These scriptures prophesy about the rise of radical Islamic group of nations in the time just before the return of Jesus Christ. This end-time power, biblically called the king of the south, will be led by Iran. (For proof, request a free copy of The King of the South, by Gerald Flurry.)
The Soncino commentary defines “at his steps” as either “joining his army or placing themselves at his beck and call.” The Gesenius’ Hebrew-Chaldee Lexicon defines the expression as “in his company.”
Radical Islam thrives in an environment of civil unrest. When the Egyptian and Libyan governments fell in 2011, radical Islam momentarily gained control of both nations.
If these ethnic and religious conflicts cause the collapse of Ethiopia’s government, the nation, especially the Muslim-dominated regions, will likely fall prey to radical Islam and Iranian control.
Iran has a long history of working in Central and East Africa. In 1993, a few hundred Iranian troops worked in neighboring Sudan. Two years later, thousands of Iranian-educated terrorist trainers were in the country. Though the relationship isn’t as strong as it once was, Iran is still active in the region, supporting various terrorist organizations. It has continued its support for the al-Shabaab terrorist organization in nearby Somalia and the Houthi rebel movement in Yemen.
Mr. Flurry continues in Libya and Ethiopia in Prophecy:
All you need to do is get a good map of the Middle East, with the emphasis on the Mediterranean Sea and the Red Sea. Then you can see why the king of the south, or radical Islam, is so interested in an alliance with or control over these two countries (as well as Egypt and Tunisia). They are on the two seas that comprise the most important trade route in the world!

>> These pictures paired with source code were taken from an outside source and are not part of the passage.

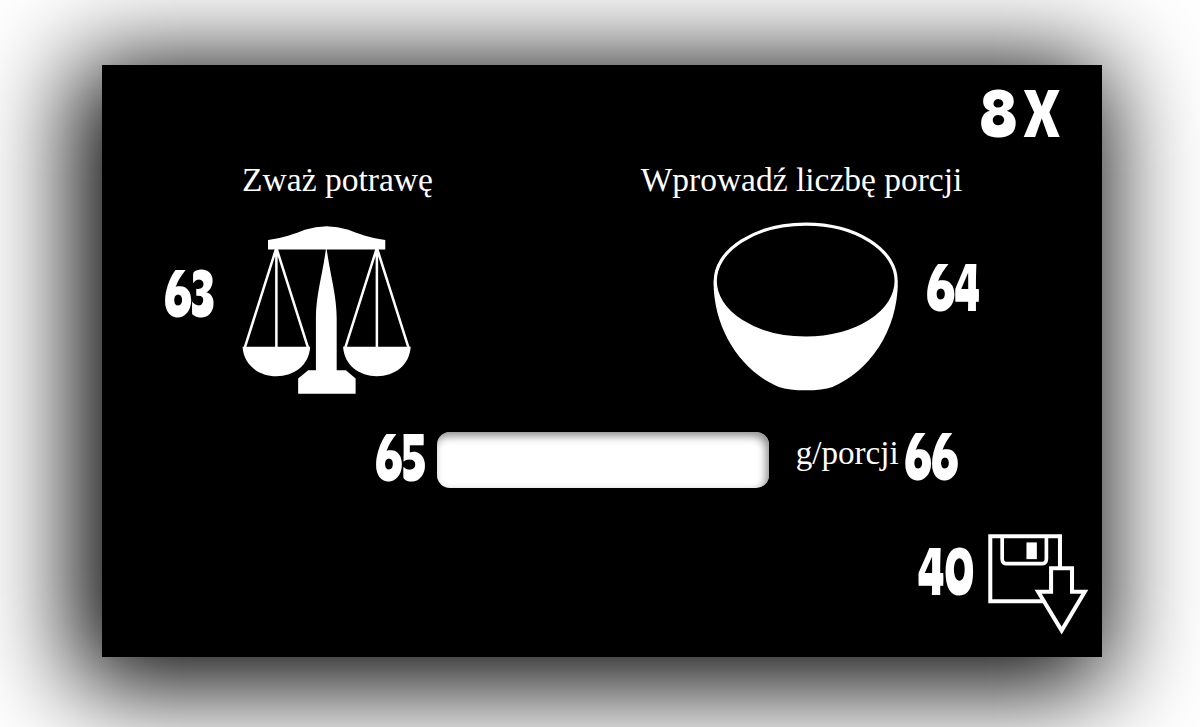
<!DOCTYPE html>
<html lang="pl">
<head>
<meta charset="utf-8">
<title>Zważ potrawę</title>
<link rel="stylesheet" href="https://fonts.googleapis.com/css2?family=Ranchers&family=Tinos&display=swap">
<style>
  :root {
    --page: #ffffff;
    --panel: #000000;
    --ink: #ffffff;
    --field-shade: #8c8c8c;
  }
  * { box-sizing: border-box; margin: 0; padding: 0; }
  html, body { width: 1200px; height: 727px; overflow: hidden; background: var(--page); }
  .stage { position: relative; width: 1200px; height: 727px; overflow: hidden; }
  .panel {
    position: absolute; left: 102px; top: 65px; width: 1000px; height: 592px;
    background: var(--panel);
    box-shadow: -12px 14px 95px 14px var(--panel);
  }
  .result-field {
    position: absolute; left: 437px; top: 432px; width: 332px; height: 56px;
    border-radius: 13px; background: var(--ink);
    box-shadow: inset -3px 4px 9px var(--field-shade);
  }
  .content { position: absolute; inset: 0; width: 1200px; height: 727px; }
  .label { font-family: "Tinos", "Times New Roman", serif; font-size: 20px; fill: var(--ink); }
  .number { font-family: "Ranchers", "Broadway", cursive; font-size: 34px; fill: var(--ink); }
  .solid { fill: var(--ink); }
  .line { fill: none; stroke: var(--ink); }
  .arrow { fill: var(--panel); stroke: var(--ink); stroke-width: 2.4; }
</style>
</head>
<body>
<main class="stage">
  <div class="panel"></div>
  <div class="result-field"></div>
  <svg class="content" viewBox="0 0 716.4 434" xmlns="http://www.w3.org/2000/svg">
    <defs>
      <g id="scale-pan">
        <path class="line" stroke-width="1.5" d="M0 148L-19 208M0 148V208M0 148L19 208"/>
        <path class="solid" d="M-20.2 207H20.2C19.5 218 10.5 224.6 0 224.6S-19.5 218-20.2 207Z"/>
      </g>
    </defs>

    <g class="close">
      <text class="number" x="585" y="82" textLength="47" lengthAdjust="spacingAndGlyphs">8 X</text>
    </g>

    <g class="weigh">
      <text class="label" x="144.5" y="114" textLength="114" lengthAdjust="spacingAndGlyphs">Zważ potrawę</text>
      <text class="number" x="98" y="189.5" textLength="30" lengthAdjust="spacingAndGlyphs">63</text>
      <g class="balance">
        <path class="solid" d="M160 149V143.2C170 142 176 139.5 182 137.2Q195 133 208 137.2C214 139.5 220 142 230 143.2V149Z"/>
        <path class="solid" d="M194.8 147C192.6 164 188.6 176 188.6 190V221H184L178 226V235H212.3V226L206.500 221H201V190C201 176 197 164 194.800 147Z"/>
        <use href="#scale-pan" x="165"/>
        <use href="#scale-pan" x="225"/>
      </g>
    </g>

    <g class="portions">
      <text class="label" x="382.500" y="114" textLength="192" lengthAdjust="spacingAndGlyphs">Wprowadź liczbę porcji</text>
      <text class="number" x="553" y="185.500" textLength="32" lengthAdjust="spacingAndGlyphs">64</text>
      <g class="bowl">
        <ellipse class="line" stroke-width="1.900" cx="481" cy="167.800" rx="54" ry="34"/>
        <path class="solid" d="M426 167C425.500 197 443 222 465 231Q471 233 481 233T497 231C519 222 536.500 197 536 167C535 187 511 201.500 481 201.500S427 187 426 167Z"/>
      </g>
    </g>

    <g class="result">
      <text class="number" x="224" y="287" textLength="30" lengthAdjust="spacingAndGlyphs">65</text>
      <text class="label" x="475" y="277" textLength="61.500" lengthAdjust="spacingAndGlyphs">g/porcji</text>
      <text class="number" x="540" y="286.500" textLength="32" lengthAdjust="spacingAndGlyphs">66</text>
    </g>

    <g class="save">
      <text class="number" x="548" y="355.500" textLength="33.500" lengthAdjust="spacingAndGlyphs">40</text>
      <path class="line" stroke-width="2.400" d="M632.800 342V320.200H591.200V353.500V359H624"/>
      <path class="line" stroke-width="2.200" d="M598.300 320V333.500Q598.300 336.500 601.300 336.500H621.700Q624.700 336.500 624.700 333.500V320"/>
      <rect class="solid" x="612.800" y="323.800" width="6.200" height="10"/>
      <path class="arrow" d="M627.500 339.200H640V353.300H647.600L633.800 376.400L619.800 353.300H627.500Z"/>
    </g>
  </svg>
</main>
</body>
</html>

Whoever heavily influences or controls Ethiopia will undoubtedly also control the small areas of Eritrea and Djibouti on the Red Sea coastline. These areas only recently became independent of Ethiopia. Also, I believe the Bible view is that these small areas are included as a part of Ethiopia. …
So you need to watch Libya and Ethiopia. They are about to fall under the heavy influence or control of Iran, the king of the south.
For years, the Trumpet has watched for radical Islam to gain control of this majority Christian nation. Since 2011, Mr. Flurry has been warning that this will happen. Now that Ethiopia is in the limelight as one of the top 10 conflicts to watch in 2020, this prediction rings truer than ever.
For more information, read and study Libya and Ethiopia in Prophecy.